◆ What to work on: The answer should reproduce the listing below character for character.

◆ Input material:
──────────

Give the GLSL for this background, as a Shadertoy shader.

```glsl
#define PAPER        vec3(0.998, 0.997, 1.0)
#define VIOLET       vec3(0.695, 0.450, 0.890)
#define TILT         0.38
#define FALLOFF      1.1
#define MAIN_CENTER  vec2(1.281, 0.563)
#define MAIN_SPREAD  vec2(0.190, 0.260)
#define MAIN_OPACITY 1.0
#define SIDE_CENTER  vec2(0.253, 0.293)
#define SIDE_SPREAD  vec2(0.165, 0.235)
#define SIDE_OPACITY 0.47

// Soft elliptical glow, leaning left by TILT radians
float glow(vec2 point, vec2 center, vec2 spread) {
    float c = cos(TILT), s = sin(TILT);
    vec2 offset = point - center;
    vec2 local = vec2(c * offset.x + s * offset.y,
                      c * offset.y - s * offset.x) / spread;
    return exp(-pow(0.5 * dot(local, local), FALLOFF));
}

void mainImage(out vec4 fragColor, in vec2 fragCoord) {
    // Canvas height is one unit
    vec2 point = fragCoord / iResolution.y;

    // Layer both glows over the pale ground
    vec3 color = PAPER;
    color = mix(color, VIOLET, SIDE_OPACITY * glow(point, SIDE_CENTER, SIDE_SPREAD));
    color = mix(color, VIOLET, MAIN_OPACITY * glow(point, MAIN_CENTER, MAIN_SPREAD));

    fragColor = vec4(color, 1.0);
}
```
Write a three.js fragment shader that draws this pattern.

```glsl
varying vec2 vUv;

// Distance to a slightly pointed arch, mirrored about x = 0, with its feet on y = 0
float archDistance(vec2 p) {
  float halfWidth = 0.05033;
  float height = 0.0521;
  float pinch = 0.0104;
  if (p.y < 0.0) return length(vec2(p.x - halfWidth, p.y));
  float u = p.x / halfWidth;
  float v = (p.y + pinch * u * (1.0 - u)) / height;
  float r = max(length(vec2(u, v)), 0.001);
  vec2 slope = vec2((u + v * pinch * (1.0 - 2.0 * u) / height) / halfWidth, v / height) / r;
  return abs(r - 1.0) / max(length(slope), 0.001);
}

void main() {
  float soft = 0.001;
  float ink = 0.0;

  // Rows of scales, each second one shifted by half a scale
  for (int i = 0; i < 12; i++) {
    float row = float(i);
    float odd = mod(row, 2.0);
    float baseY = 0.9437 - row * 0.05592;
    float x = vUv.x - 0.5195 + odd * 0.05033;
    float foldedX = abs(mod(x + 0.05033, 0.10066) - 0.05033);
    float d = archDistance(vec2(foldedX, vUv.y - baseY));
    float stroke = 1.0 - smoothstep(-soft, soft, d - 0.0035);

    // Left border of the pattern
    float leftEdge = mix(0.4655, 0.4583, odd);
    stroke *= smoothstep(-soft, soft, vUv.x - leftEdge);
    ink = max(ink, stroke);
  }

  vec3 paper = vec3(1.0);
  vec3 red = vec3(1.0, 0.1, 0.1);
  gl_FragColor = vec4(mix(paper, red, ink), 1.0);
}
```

──────────

◆ Exercise answer:
Give the GLSL for this background, as a Shadertoy shader.

```glsl
#define PAPER        vec3(0.998, 0.997, 1.0)
#define VIOLET       vec3(0.695, 0.450, 0.890)
#define TILT         0.38
#define FALLOFF      1.1
#define MAIN_CENTER  vec2(1.281, 0.563)
#define MAIN_SPREAD  vec2(0.190, 0.260)
#define MAIN_OPACITY 1.0
#define SIDE_CENTER  vec2(0.253, 0.293)
#define SIDE_SPREAD  vec2(0.165, 0.235)
#define SIDE_OPACITY 0.47

// Soft elliptical glow, leaning left by TILT radians
float glow(vec2 point, vec2 center, vec2 spread) {
    float c = cos(TILT), s = sin(TILT);
    vec2 offset = point - center;
    vec2 local = vec2(c * offset.x + s * offset.y,
                      c * offset.y - s * offset.x) / spread;
    return exp(-pow(0.5 * dot(local, local), FALLOFF));
}

void mainImage(out vec4 fragColor, in vec2 fragCoord) {
    // Canvas height is one unit
    vec2 point = fragCoord / iResolution.y;

    // Layer both glows over the pale ground
    vec3 color = PAPER;
    color = mix(color, VIOLET, SIDE_OPACITY * glow(point, SIDE_CENTER, SIDE_SPREAD));
    color = mix(color, VIOLET, MAIN_OPACITY * glow(point, MAIN_CENTER, MAIN_SPREAD));

    fragColor = vec4(color, 1.0);
}
```
Write a three.js fragment shader that draws this pattern.

```glsl
varying vec2 vUv;

// Distance to a slightly pointed arch, mirrored about x = 0, with its feet on y = 0
float archDistance(vec2 p) {
  float halfWidth = 0.05033;
  float height = 0.0521;
  float pinch = 0.0104;
  if (p.y < 0.0) return length(vec2(p.x - halfWidth, p.y));
  float u = p.x / halfWidth;
  float v = (p.y + pinch * u * (1.0 - u)) / height;
  float r = max(length(vec2(u, v)), 0.001);
  vec2 slope = vec2((u + v * pinch * (1.0 - 2.0 * u) / height) / halfWidth, v / height) / r;
  return abs(r - 1.0) / max(length(slope), 0.001);
}

void main() {
  float soft = 0.001;
  float ink = 0.0;

  // Rows of scales, each second one shifted by half a scale
  for (int i = 0; i < 12; i++) {
    float row = float(i);
    float odd = mod(row, 2.0);
    float baseY = 0.9437 - row * 0.05592;
    float x = vUv.x - 0.5195 + odd * 0.05033;
    float foldedX = abs(mod(x + 0.05033, 0.10066) - 0.05033);
    float d = archDistance(vec2(foldedX, vUv.y - baseY));
    float stroke = 1.0 - smoothstep(-soft, soft, d - 0.0035);

    // Left border of the pattern
    float leftEdge = mix(0.4655, 0.4583, odd);
    stroke *= smoothstep(-soft, soft, vUv.x - leftEdge);
    ink = max(ink, stroke);
  }

  vec3 paper = vec3(1.0);
  vec3 red = vec3(1.0, 0.1, 0.1);
  gl_FragColor = vec4(mix(paper, red, ink), 1.0);
}
```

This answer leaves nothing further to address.